SCHMIDT, Julian (1818-86). An eminent German historian of literature, born at Marienwerder, West Prussia. He studied history and philology at Königsberg, taught in Berlin from 1842 to 1846, and went to Leipzig in 1847 as contributor to the Grenzboten, which he owned and edited, conjointly with Gustav Freytag, from 1848 to 1861. Returning to Berlin, he conducted for two years the Berliner Allgemeine Zeitung, then confined himself to the field of literary history. His first work of importance was the Geschichte der Romantik im Zeitalter der Revolution und Restauration (1847). His numerous critical articles for the Grenzboten formed the basis for his Geschichte der deutschen Nationallitteratur im 19. Jahrhundert (1853); 5th ed., revised and enlarged, under the title Geschichte der deutschen Litteratur seit Lessings Tod (1865-67). Into this was subsequently incorporated his Geschichte des geistigen Leibniz in Deutschland von Leibniz bis auf Lessings Tod (1860-64), and both works appeared combined as Geschichte der deutschen Litteratur von Leibniz bis auf unsere Zeit (1880-90). Noteworthy are also Geschichte der französischen Litteratur seit der Revolution 1789 (2d ed. 1873-74); Uebersicht der englischen Litteratur im 19. Jahrhundert (1859); Schiller und seine Zeitgenossen (1859); and the collections of ingenious essays Bilder aus dem geistigen Leben unserer Zeit (1870-74), and Proträts aus dem 19. Jahrhundert (1878). Julian Schmidt exercised more influence upon the period of German intellectual life in which he worked than has been accorded him. As a critic in journals and periodicals, his discussions comprised the entire scope of intellectual life in science, arts, and politics.

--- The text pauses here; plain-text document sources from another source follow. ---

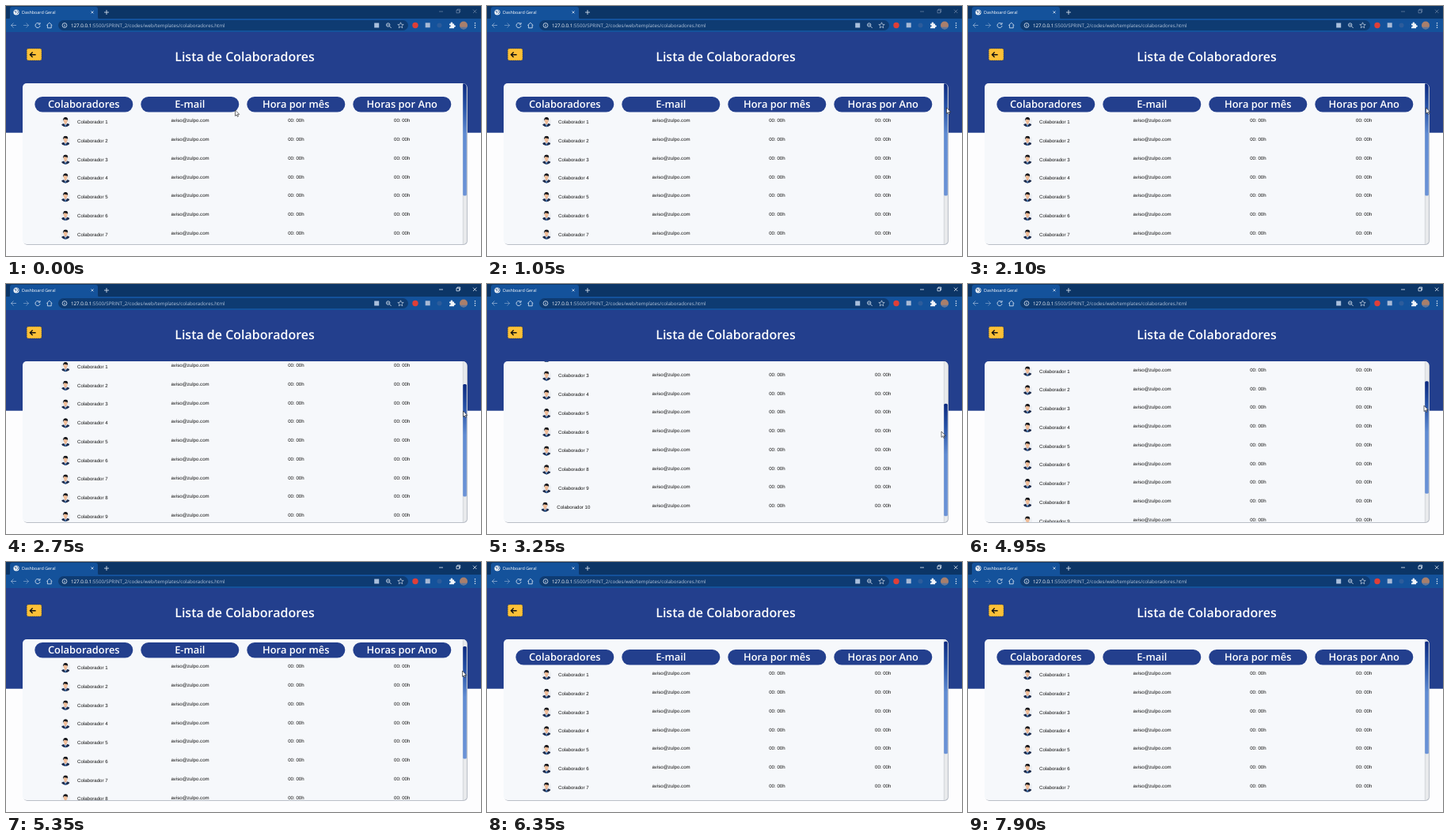
An HTML page that plays this animation: 600x317 px, repeating every 8000 ms.

```html
<!DOCTYPE html>
<html lang="pt">
<head>
<meta charset="utf-8">
<title>Dashboard Geral</title>
<style>
  html, body { margin: 0; width: 100%; height: 100%; overflow: hidden; }
  svg { display: block; width: 600px; height: 317px; }
  text { text-rendering: geometricPrecision; }
  .ui { font-family: "Open Sans", "Noto Sans", sans-serif; fill: #fff; }
  .head { font-weight: 600; font-size: 12.9px; text-anchor: middle; }
  .cell { font: 6.1px "Liberation Sans", Arial, sans-serif; fill: #111; }
  .mid { text-anchor: middle; }
  .line { fill: none; stroke: #e4ecf7; stroke-width: .8; }
</style>
</head>
<body>
<svg viewBox="0 0 600 317">
  <defs>
    <linearGradient id="thumbFill" x2="0" y2="1">
      <stop offset="0" stop-color="#0d2a80"/>
      <stop offset=".2" stop-color="#2450a5"/>
      <stop offset=".45" stop-color="#5f8bd2"/>
      <stop offset="1" stop-color="#6a92d6"/>
    </linearGradient>
    <clipPath id="cardClip"><rect x="21" y="98" width="561" height="204" rx="5"/></clipPath>
    <clipPath id="faceClip"><circle r="6.2"/></clipPath>
    <g id="person" clip-path="url(#faceClip)">
      <circle r="6.2" fill="#eceff3"/>
      <path d="M-6.5 7C-6.5 2.8-3 1.7 0 1.7S6.5 2.8 6.5 7z" fill="#1d2b4c"/>
      <path d="M-2 1.8L0 5.6 2 1.8z" fill="#fff"/>
      <path d="M-.5 3h1l.4 3.4h-1.8z" fill="#356aa8"/>
      <path d="M-1.1 .5h2.2v1.8L0 3.2-1.1 2.3z" fill="#dfa27f"/>
      <ellipse cy="-1.4" rx="2.4" ry="3" fill="#f0bd98"/>
      <path d="M-2.8-1.4C-3.5-4.7-1.8-6 .2-6 2.4-6 3.4-4.3 2.8-1.4L2.2-2.8Q0-2.9-1.5-3.5L-2.3-2.5z" fill="#16171c"/>
    </g>
  </defs>

  <!-- Browser window -->
  <rect width="600" height="317" fill="#fdfdfe"/>
  <rect width="600" height="17" fill="#0c3566"/>
  <path d="M2 17Q5 17 5 14V4Q5 1 8 1H113Q116 1 116 4V14Q116 17 119 17z" fill="#14529b"/>
  <rect y="16" width="600" height="17" fill="#14529b"/>
  <rect x="66" y="18" width="442" height="13" rx="6.5" fill="#0e3b72"/>
  <circle cx="13" cy="8" r="3.6" fill="#edf2f8"/>
  <path d="M10.5 6.4L13 7 12 9.2M14 5.2L15.8 7.8 14 10.2" fill="none" stroke="#335f98" stroke-width=".9"/>
  <text class="ui" x="20" y="10" font-size="5.4">Dashboard Geral</text>
  <text class="ui" x="82" y="26.6" font-size="6.2">127.0.0.1<tspan fill="#b4c5dc">:5500/SPRINT_2/codes/web/templates/colaboradores.html</tspan></text>
  <g class="line">
    <path d="M107.5 6.4l3 3m0-3l-3 3M124 8h6m-3-3v6"/>
    <path d="M13 24.5H6.5m3-3l-3 3 3 3" opacity=".6"/>
    <path d="M22 24.5h6.5m-3-3l3 3-3 3" opacity=".45"/>
    <path d="M42.3 22.6A3 3 0 1 0 43 25M43 21v2.2h-2.3"/>
    <path d="M51.3 24.5l3.5-3.3 3.5 3.3M52.4 24v3.8h4.8V24"/>
    <circle cx="74" cy="24.5" r="2.9"/>
    <path d="M74 24v2.2m0-3.3v.5"/>
    <circle cx="482.7" cy="24" r="2.2"/>
    <path d="M484.4 25.7l2.2 2.2M481.7 24h2"/>
    <path d="M498.5 20.8l1 2.5 2.7.2-2.1 1.7.7 2.6-2.3-1.4-2.3 1.4.7-2.6-2.1-1.7 2.7-.2z" stroke-width=".6"/>
  </g>
  <rect x="465.2" y="21.5" width="6" height="6" fill="#a9bfdc"/>
  <circle cx="517" cy="24.5" r="3.7" fill="#df3f38"/>
  <rect x="529.7" y="21.3" width="6" height="6" fill="#a8b9d5"/>
  <circle cx="547.5" cy="24.5" r="3" fill="#2d5c9b"/>
  <path d="M560 22.5h1.8a1.3 1.3 0 1 1 2.2 0H566v2a1.2 1.2 0 1 1 0 2v1.7h-6v-2a1.1 1.1 0 1 0 0-1.8z" fill="#f1f5fa"/>
  <circle cx="578" cy="24.5" r="5" fill="#a87f6c"/>
  <path d="M573.5 26.7h9a5 5 0 0 1-9 0z" fill="#60779b"/>
  <g fill="#eef3f9">
    <circle cx="592.5" cy="21.7" r=".75"/><circle cx="592.5" cy="24.5" r=".75"/><circle cx="592.5" cy="27.3" r=".75"/>
  </g>
  <path id="controls" class="line" d="M547 7h5M569 5.2h3.6v3.6H569zM570 5.2V4.1h3.7v3.6h-1M590 4.6l4.4 4.4m0-4.4L590 9"/>

  <!-- Page header -->
  <rect y="33" width="600" height="127.7" fill="#233f8d"/>
  <text class="ui head" x="301.5" y="70.4" style="font-size:16px">Lista de Colaboradores</text>
  <rect x="26.2" y="54" width="18.8" height="15" rx="2" fill="#fcc138" stroke="#4c431f" stroke-width=".6" stroke-dasharray="1.5 1"/>
  <path d="M37.6 61.7h-7m3-3.2l-3.2 3.2 3.2 3.2" fill="none" stroke="#111" stroke-width="1.4"/>

  <!-- Scrolling card -->
  <rect x="22" y="99" width="561" height="204" rx="5" fill="#b9bec7"/>
  <rect x="21" y="98" width="561" height="204" rx="5" fill="#f6f8fb"/>
  <g clip-path="url(#cardClip)">
    <g id="list"></g>
    <rect x="577" y="98" width="5" height="204" fill="#e8eaec"/>
    <path d="M577.3 98v204" stroke="#c4c8ce" stroke-width=".6"/>
    <rect id="thumb" x="577.2" width="4.6" height="142.5" rx="1.5" fill="url(#thumbFill)"/>
  </g>
  <path id="cursor" d="M0 0V7.4L1.7 5.9 2.8 8.3 4 7.8 2.9 5.4H5.2z" fill="#fff" stroke="#111" stroke-width=".6"/>
</svg>
<script>
const $ = id => document.getElementById(id);
const LOOP = 8000, ROW = 23.75, RATIO = .69;

const text = (x, y, cls, str) => `<text x="${x}" y="${y}" class="${cls}">${str}</text>`;

function buildList() {
  let out = "";
  ["Colaboradores", "E-mail", "Hora por mês", "Horas por Ano"].forEach((name, i) => {
    const x = 36.3 + i * 134;
    out += `<rect x="${x}" y="115" width="124" height="19.5" rx="9.7" fill="#233f8d"/>`
         + text(x + 62, 128.8, "ui head", name);
  });
  for (let i = 0; i < 10; i++) {
    const y = 147 + i * ROW, shift = i === 9 ? -1.7 : 0;
    out += `<use href="#person" x="${75.2 + shift}" y="${y}"/>`
         + text(90 + shift, y + 2, "cell", "Colaborador " + (i + 1))
         + text(232.5, y + .3, "cell mid", "aviso@zulpo.com")
         + text(366.4, y + .3, "cell mid", "00: 00h")
         + text(500.2, y + .3, "cell mid", "00: 00h");
  }
  $("list").innerHTML = out;
}

// Keys are [time, value, ...]; values are interpolated linearly.
const scrollKeys = [[2300, 0], [2750, 42], [3250, 78], [3500, 84], [4050, 82],
                    [4550, 60], [5350, 13], [5850, 4]];
const pointerKeys = [[0, 289.5, 132], [100, 292, 132], [800, 577, 130], [1300, 584, 128],
                     [1700, 583, 129], [2100, 578.5, 129], [2300, 578, 132],
                     [2750, 577.5, 161], [3250, 574, 187], [4000, 574, 187],
                     [4550, 575.5, 170.5], [5350, 576.5, 138], [5850, 577, 132]];

function sample(keys, t) {
  const i = keys.findIndex(k => k[0] > t);
  if (i < 1) return (i ? keys.at(-1) : keys[0]).slice(1);
  const a = keys[i - 1], b = keys[i], p = (t - a[0]) / (b[0] - a[0]);
  return a.slice(1).map((v, n) => v + (b[n + 1] - v) * p);
}

function draw(now) {
  const t = (now - start) % LOOP;
  const [scroll] = sample(scrollKeys, t);
  const [x, y] = sample(pointerKeys, t);
  $("list").setAttribute("transform", `translate(0 ${-scroll})`);
  $("thumb").setAttribute("y", 98 + scroll * RATIO);
  $("cursor").setAttribute("transform", `translate(${x} ${y})`);
  $("cursor").style.display = t < 5900 ? "" : "none";
  $("controls").style.opacity = t < 2250 ? .4 : 1;
}

function tick() {
  draw(performance.now());
  requestAnimationFrame(tick);
}

buildList();
const start = performance.now();
tick();
</script>
</body>
</html>
```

The forte of his criticism, especially in regard to works of art, lay in an almost infallible instinct to perceive truth, power, and sterling worth, which quality enabled him to teach his contemporaries not to borrow their views of things from remote chains of thought, but to trust the spontaneity of their own feelings.